An impeller is a small but important part of a pumping system. It looks like a little three-dimensional propeller. It draws liquid, mainly water, toward it before expelling it through an outlet pipe. Impellers fall into two classes: single and double suction. Single suction impellers pull water from one side, while double suction models attract water from two sides. Impellers are used in pumps for swimming pools, jet skis, outboard motor boats, washing machines and sump pumps. They tend to need replacing when they cannot revolve due to being clogged with dirt, hair and other debris.
Switch the pump off and remove the plug from the electric socket. Take the pump out of the sump pit.
Remove the screws from the base of the pump.
Unscrew the impeller casing.
Remove the impeller and examine it. If it shows signs of corrosion, replace it with a new one. If it is just clogged, wash it thoroughly under a faucet.
Return the impeller to its casing and secure it.
Put the pump base back and screw it down tightly.
Put the pump back into the sump pit and reattach the outlet pipe.
Turn on the pump and see if the impeller is working. Check that the water level is decreasing.

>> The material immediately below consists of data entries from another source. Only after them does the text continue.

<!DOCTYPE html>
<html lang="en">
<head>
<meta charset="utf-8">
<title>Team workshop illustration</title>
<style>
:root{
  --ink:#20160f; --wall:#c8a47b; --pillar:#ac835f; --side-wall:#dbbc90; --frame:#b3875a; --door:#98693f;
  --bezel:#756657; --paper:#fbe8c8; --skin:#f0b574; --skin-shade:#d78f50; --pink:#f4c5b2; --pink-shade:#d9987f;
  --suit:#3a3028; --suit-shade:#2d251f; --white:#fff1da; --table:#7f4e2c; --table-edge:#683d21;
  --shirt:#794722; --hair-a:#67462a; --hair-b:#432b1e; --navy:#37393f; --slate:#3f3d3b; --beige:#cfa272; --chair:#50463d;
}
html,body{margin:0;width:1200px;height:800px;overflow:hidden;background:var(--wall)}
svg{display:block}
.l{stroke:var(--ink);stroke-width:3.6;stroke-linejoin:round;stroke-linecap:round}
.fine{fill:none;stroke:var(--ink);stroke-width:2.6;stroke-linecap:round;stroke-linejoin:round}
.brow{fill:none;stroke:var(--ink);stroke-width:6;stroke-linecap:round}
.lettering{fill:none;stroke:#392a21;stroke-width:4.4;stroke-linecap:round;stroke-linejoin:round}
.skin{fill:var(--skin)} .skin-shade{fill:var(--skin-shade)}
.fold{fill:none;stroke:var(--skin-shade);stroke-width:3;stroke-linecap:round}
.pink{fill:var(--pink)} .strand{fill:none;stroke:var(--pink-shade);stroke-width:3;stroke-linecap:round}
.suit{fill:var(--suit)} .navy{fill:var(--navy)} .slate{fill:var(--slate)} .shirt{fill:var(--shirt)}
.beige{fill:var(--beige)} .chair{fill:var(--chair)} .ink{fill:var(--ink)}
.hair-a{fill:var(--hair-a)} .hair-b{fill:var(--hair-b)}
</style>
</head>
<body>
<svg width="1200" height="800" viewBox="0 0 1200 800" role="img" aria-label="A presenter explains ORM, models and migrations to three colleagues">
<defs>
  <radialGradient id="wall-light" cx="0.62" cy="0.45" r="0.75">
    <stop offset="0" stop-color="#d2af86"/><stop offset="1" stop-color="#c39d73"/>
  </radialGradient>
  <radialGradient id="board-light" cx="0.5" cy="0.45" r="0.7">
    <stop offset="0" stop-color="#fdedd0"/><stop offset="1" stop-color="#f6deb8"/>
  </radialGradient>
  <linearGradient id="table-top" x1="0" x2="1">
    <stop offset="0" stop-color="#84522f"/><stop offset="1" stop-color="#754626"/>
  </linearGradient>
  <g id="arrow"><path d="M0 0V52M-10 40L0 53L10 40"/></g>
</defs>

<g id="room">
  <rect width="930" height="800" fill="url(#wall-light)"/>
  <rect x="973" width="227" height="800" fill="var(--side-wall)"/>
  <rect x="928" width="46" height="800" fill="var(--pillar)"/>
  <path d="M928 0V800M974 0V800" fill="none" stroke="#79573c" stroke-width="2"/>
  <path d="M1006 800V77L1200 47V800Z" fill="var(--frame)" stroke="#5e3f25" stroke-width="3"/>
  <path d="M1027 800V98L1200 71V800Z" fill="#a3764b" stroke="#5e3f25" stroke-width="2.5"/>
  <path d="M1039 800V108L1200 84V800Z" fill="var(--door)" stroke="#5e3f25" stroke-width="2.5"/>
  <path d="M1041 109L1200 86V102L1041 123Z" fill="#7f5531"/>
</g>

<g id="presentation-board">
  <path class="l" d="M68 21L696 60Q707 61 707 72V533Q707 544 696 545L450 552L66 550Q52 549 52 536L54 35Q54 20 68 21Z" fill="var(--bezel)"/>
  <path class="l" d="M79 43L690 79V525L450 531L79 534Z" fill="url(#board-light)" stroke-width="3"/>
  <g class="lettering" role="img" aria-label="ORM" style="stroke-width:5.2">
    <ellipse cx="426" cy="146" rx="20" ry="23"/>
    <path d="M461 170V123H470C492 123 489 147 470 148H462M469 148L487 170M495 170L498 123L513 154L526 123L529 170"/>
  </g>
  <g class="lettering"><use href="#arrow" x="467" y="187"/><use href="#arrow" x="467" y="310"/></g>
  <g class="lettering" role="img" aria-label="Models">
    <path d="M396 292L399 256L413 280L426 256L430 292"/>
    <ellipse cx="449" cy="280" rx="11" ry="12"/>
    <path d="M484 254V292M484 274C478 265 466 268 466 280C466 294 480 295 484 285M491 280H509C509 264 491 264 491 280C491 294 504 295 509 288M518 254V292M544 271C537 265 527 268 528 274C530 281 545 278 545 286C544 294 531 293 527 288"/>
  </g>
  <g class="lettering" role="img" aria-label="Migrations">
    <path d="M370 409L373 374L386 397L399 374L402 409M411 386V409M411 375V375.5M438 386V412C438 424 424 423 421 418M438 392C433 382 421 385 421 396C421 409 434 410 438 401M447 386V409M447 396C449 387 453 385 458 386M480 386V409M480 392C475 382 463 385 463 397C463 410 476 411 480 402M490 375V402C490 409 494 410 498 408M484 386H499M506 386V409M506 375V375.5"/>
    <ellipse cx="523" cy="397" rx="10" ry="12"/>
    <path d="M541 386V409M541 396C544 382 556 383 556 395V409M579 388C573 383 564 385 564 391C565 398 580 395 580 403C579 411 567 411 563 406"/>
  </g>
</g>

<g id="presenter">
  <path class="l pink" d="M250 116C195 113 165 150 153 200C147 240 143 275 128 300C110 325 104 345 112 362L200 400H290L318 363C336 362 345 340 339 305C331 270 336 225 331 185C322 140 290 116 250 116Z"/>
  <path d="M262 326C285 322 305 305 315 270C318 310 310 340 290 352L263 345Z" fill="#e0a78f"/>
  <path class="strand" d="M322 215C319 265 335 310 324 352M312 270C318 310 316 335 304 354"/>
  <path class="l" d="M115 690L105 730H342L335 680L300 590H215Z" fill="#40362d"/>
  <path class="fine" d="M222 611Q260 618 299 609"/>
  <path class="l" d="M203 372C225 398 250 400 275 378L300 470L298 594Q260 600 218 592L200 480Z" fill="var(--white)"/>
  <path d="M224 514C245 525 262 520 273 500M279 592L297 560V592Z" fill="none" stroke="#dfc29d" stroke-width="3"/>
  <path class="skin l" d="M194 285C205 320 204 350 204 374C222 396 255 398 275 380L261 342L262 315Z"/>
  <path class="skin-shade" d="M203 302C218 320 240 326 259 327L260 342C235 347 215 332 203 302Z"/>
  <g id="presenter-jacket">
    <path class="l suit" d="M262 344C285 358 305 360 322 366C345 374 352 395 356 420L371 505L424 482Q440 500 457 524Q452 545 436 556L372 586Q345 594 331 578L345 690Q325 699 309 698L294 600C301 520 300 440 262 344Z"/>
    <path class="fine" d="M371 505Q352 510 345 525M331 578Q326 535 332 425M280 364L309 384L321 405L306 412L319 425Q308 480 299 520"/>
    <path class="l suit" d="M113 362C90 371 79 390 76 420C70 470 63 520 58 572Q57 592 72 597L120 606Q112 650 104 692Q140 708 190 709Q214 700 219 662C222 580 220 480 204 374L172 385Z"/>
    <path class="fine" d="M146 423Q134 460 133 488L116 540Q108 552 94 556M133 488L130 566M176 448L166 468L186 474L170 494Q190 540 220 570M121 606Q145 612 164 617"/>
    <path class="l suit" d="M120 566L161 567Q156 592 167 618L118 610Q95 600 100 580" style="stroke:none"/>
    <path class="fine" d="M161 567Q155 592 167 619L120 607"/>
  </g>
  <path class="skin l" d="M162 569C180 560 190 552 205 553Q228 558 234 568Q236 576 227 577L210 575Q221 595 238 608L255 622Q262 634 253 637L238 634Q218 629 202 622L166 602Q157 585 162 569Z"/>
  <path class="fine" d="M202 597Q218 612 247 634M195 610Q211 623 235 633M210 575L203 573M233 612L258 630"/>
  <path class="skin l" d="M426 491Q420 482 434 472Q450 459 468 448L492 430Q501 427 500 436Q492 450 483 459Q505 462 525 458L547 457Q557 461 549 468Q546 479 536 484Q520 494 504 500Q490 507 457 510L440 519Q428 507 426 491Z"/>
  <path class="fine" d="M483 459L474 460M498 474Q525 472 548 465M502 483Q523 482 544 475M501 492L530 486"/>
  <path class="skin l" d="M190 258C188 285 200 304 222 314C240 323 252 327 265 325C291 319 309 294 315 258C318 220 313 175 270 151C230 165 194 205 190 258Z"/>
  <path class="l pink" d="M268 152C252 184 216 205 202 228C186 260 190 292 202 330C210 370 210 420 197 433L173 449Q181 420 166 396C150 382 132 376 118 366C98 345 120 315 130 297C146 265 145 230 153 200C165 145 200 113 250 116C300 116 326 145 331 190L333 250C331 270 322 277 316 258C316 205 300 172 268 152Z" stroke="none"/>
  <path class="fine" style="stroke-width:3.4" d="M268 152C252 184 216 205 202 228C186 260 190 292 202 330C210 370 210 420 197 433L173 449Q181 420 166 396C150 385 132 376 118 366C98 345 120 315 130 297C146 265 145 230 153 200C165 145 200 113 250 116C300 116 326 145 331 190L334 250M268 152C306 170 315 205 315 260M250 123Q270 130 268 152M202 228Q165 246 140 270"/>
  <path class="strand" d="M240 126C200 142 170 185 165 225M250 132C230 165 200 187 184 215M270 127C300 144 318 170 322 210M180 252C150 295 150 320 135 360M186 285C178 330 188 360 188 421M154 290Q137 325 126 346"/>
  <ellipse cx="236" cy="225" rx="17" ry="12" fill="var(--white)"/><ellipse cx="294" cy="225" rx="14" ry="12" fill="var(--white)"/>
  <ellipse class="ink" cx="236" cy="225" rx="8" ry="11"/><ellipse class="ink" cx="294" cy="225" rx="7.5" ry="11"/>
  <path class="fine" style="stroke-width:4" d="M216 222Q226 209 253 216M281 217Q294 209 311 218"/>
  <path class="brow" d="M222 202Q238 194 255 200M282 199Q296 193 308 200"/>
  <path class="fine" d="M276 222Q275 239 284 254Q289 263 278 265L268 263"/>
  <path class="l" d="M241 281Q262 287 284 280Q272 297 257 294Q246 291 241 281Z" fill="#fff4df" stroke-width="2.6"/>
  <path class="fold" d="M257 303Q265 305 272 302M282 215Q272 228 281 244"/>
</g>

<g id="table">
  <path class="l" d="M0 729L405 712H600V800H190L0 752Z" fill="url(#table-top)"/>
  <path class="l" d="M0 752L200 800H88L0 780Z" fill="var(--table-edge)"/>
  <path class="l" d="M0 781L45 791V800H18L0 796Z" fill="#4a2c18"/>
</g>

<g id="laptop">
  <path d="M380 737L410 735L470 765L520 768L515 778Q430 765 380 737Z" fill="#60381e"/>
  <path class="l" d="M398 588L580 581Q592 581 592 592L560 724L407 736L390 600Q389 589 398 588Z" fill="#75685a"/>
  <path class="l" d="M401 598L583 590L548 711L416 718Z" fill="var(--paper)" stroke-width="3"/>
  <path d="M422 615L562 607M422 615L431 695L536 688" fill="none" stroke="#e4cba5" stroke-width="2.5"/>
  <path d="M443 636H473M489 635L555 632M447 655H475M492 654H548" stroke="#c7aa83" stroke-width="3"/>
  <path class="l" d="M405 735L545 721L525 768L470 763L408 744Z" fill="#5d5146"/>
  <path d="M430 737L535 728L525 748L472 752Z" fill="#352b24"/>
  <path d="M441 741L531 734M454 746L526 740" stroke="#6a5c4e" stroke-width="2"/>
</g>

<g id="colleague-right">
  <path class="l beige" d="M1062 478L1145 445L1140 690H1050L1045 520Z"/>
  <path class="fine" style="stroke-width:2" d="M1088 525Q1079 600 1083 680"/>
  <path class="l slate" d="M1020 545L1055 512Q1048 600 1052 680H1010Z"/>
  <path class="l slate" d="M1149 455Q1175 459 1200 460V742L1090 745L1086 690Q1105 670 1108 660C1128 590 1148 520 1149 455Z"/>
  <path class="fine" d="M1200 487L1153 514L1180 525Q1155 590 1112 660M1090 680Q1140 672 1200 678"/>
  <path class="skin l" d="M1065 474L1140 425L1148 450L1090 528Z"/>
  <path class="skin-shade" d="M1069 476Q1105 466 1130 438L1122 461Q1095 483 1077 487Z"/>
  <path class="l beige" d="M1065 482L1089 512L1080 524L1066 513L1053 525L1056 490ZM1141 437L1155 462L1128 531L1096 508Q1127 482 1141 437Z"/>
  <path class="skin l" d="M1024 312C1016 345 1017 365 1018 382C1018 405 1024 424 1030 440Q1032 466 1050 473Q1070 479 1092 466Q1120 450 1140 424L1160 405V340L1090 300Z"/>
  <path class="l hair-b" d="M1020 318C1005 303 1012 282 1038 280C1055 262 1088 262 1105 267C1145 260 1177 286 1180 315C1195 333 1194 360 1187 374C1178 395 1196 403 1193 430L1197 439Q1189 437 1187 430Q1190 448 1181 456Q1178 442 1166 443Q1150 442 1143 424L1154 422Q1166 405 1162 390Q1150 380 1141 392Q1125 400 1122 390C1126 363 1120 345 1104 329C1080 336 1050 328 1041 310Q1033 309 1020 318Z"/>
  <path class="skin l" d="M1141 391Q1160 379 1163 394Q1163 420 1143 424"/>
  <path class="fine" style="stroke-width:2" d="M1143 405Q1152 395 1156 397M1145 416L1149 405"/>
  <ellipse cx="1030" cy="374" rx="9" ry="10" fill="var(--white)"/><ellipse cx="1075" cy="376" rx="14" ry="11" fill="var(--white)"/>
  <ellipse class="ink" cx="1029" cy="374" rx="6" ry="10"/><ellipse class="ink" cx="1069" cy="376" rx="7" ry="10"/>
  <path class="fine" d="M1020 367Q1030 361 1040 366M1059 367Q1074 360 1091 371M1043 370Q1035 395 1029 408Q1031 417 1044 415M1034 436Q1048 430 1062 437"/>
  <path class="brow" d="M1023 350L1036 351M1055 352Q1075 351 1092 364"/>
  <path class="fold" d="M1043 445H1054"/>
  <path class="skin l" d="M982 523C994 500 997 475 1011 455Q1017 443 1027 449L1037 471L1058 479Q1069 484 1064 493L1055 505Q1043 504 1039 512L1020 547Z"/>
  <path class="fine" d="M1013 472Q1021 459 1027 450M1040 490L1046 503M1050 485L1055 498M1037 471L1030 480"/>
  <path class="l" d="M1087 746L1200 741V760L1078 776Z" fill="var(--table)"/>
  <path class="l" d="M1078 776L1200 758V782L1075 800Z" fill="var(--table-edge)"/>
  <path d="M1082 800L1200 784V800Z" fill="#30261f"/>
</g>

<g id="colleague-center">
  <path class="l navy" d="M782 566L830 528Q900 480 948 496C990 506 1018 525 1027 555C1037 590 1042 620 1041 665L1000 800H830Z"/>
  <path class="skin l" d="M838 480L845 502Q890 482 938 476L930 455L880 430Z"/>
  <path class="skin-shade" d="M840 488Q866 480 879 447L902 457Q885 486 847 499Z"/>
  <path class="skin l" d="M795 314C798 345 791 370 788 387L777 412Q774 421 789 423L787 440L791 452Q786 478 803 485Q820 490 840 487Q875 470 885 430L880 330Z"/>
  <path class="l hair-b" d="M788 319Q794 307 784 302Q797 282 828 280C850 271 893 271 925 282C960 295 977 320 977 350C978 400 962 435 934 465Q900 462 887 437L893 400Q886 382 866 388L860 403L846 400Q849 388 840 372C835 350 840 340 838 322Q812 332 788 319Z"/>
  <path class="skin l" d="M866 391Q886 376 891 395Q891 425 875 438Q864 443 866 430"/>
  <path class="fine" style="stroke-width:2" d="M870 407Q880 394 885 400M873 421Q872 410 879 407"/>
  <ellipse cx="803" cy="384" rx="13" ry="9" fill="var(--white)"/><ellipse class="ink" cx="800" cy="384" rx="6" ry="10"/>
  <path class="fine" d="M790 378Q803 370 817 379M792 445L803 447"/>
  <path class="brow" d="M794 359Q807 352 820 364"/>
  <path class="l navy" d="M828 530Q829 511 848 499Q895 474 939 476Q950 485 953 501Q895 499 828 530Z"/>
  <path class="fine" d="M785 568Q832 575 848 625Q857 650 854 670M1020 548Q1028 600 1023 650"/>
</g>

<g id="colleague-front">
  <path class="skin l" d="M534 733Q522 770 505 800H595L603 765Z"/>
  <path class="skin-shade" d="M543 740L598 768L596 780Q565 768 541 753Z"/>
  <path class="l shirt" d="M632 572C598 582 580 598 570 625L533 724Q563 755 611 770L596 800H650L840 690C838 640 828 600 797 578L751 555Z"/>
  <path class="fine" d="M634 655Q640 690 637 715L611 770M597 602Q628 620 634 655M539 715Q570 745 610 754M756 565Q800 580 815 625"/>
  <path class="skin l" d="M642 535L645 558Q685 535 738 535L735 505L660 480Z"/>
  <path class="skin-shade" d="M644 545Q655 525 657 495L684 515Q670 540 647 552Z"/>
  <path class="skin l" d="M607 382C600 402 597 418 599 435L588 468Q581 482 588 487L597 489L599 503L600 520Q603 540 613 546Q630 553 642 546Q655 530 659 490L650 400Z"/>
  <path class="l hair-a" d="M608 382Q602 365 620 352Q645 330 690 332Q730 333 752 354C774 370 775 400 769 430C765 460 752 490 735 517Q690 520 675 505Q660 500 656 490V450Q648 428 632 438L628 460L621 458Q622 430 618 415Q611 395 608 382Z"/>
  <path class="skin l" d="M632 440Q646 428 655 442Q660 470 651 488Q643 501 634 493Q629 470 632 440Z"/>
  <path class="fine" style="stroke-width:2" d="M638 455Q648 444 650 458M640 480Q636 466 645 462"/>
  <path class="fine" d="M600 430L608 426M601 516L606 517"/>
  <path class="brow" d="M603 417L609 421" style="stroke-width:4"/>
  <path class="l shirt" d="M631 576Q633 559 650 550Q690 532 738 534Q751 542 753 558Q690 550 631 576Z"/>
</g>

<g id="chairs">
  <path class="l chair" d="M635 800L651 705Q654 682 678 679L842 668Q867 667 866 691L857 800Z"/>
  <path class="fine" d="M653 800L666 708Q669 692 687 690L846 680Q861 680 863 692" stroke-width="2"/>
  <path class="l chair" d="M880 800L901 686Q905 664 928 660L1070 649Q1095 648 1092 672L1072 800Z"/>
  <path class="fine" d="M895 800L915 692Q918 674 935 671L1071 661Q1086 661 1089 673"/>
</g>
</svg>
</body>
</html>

Keep the manufacturer's instructions in a safe and accessible place. To find the impeller, you will need to consult the instructions. To reduce the chances of having the impeller clog again, clean out the sump basin. Always keep a spare impeller handy in case the existing one is damaged or corroded. Make a note of the replacement part number for the impeller and keep it safe.

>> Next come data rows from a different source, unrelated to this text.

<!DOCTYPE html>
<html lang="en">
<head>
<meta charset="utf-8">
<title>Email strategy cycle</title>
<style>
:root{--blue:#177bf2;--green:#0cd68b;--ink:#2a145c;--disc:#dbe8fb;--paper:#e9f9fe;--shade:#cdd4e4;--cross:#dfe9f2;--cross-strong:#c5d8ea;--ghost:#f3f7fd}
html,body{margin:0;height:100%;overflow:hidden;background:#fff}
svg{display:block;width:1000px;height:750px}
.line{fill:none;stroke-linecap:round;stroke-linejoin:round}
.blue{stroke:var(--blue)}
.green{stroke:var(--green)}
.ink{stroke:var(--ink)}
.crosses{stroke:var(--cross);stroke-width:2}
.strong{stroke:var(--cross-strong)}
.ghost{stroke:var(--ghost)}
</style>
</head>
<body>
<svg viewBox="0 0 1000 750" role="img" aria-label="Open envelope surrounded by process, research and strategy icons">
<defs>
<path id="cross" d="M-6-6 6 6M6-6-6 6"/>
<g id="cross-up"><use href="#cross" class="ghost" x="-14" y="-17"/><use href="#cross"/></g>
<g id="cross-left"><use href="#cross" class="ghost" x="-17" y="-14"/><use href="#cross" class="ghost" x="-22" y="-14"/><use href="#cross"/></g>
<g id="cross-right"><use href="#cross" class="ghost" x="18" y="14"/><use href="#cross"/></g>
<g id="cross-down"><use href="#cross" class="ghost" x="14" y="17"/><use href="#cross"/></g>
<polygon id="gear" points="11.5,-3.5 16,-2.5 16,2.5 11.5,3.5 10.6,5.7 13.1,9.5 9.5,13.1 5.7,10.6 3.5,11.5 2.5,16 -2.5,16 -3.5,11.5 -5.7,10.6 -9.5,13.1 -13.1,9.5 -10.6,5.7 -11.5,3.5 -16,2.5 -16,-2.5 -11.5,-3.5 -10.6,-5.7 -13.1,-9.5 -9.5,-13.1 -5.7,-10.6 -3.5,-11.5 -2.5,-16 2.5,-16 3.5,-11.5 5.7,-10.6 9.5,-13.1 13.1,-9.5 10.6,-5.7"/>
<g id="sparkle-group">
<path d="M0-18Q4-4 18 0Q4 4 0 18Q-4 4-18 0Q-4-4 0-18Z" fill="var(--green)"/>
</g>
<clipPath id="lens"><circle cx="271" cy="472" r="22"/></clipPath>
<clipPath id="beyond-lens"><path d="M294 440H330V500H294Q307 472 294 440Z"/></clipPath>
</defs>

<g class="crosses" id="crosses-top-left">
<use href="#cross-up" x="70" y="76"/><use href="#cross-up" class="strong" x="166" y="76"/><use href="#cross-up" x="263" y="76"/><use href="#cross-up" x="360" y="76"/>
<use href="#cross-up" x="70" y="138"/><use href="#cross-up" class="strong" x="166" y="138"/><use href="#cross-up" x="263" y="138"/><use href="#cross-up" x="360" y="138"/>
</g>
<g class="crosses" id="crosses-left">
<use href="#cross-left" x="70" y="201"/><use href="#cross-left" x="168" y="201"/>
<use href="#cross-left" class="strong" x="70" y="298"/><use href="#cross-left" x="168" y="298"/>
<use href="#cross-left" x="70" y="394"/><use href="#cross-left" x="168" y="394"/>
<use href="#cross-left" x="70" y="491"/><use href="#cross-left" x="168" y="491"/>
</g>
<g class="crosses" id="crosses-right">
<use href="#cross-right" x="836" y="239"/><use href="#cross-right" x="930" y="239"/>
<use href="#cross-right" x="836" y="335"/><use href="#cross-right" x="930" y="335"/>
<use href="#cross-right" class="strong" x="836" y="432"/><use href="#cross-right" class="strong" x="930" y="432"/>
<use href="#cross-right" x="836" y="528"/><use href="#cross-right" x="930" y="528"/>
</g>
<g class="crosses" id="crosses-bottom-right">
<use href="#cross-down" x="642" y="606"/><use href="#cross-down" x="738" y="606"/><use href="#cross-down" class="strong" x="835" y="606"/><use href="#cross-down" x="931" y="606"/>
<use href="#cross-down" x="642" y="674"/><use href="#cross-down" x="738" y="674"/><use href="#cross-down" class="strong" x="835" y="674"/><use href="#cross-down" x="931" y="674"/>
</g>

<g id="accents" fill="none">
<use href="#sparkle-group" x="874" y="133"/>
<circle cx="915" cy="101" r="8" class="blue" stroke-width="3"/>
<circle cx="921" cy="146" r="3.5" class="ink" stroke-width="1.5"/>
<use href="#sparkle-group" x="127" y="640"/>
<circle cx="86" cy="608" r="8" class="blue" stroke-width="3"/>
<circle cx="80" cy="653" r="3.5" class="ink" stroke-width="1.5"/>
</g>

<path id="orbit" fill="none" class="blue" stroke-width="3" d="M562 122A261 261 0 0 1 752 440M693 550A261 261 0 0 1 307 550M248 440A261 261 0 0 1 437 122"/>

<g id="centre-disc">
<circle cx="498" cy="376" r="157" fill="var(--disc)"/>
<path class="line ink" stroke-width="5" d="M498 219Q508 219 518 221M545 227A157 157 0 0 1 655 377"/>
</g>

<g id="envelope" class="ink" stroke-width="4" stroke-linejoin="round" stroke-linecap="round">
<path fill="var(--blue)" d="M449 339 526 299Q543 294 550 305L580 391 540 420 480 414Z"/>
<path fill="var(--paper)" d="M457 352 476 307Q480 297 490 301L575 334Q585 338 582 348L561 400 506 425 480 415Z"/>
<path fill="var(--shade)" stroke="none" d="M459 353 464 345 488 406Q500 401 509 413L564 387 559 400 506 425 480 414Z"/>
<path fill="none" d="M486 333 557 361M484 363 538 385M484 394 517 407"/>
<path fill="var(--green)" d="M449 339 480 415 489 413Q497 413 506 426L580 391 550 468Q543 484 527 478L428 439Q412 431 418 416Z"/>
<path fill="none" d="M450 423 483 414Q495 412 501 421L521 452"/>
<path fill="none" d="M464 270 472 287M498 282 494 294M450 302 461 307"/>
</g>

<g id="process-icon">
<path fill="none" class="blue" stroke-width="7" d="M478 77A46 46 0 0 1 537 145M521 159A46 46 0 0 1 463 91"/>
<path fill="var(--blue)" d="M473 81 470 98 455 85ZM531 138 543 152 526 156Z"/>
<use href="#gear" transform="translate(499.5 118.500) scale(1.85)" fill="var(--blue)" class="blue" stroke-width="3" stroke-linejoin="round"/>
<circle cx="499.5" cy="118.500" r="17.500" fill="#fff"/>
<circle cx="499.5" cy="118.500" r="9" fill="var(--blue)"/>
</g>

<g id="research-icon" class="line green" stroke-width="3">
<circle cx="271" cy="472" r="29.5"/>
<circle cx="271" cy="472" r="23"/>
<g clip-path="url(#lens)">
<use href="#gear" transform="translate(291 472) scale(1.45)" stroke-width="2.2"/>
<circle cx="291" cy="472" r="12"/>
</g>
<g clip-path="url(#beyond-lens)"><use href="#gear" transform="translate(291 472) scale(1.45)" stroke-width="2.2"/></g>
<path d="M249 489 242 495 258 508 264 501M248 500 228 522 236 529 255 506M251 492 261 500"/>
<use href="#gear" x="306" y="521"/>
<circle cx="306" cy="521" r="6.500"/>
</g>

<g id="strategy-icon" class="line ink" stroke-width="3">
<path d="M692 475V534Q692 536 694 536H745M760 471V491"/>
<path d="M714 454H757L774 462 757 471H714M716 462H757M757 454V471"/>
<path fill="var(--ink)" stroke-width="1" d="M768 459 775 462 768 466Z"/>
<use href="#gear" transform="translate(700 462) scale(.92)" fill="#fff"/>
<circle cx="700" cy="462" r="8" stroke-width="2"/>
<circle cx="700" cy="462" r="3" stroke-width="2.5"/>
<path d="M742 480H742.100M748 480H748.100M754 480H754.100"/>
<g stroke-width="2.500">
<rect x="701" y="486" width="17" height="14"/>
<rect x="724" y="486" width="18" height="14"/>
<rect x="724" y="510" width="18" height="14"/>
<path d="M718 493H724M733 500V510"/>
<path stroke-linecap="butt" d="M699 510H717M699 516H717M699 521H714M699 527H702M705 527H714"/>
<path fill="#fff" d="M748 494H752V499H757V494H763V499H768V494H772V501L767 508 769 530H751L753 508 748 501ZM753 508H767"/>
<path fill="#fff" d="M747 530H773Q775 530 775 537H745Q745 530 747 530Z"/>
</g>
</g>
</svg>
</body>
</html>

Make sure your hands are dry before touching the switch and electric socket. Remove the plug after switching off the appliance. Electricity still travels through cable, albeit at a lower charge. To keep from receiving electric shocks, either stand on a rubber mat or wear rubber-soled shoes.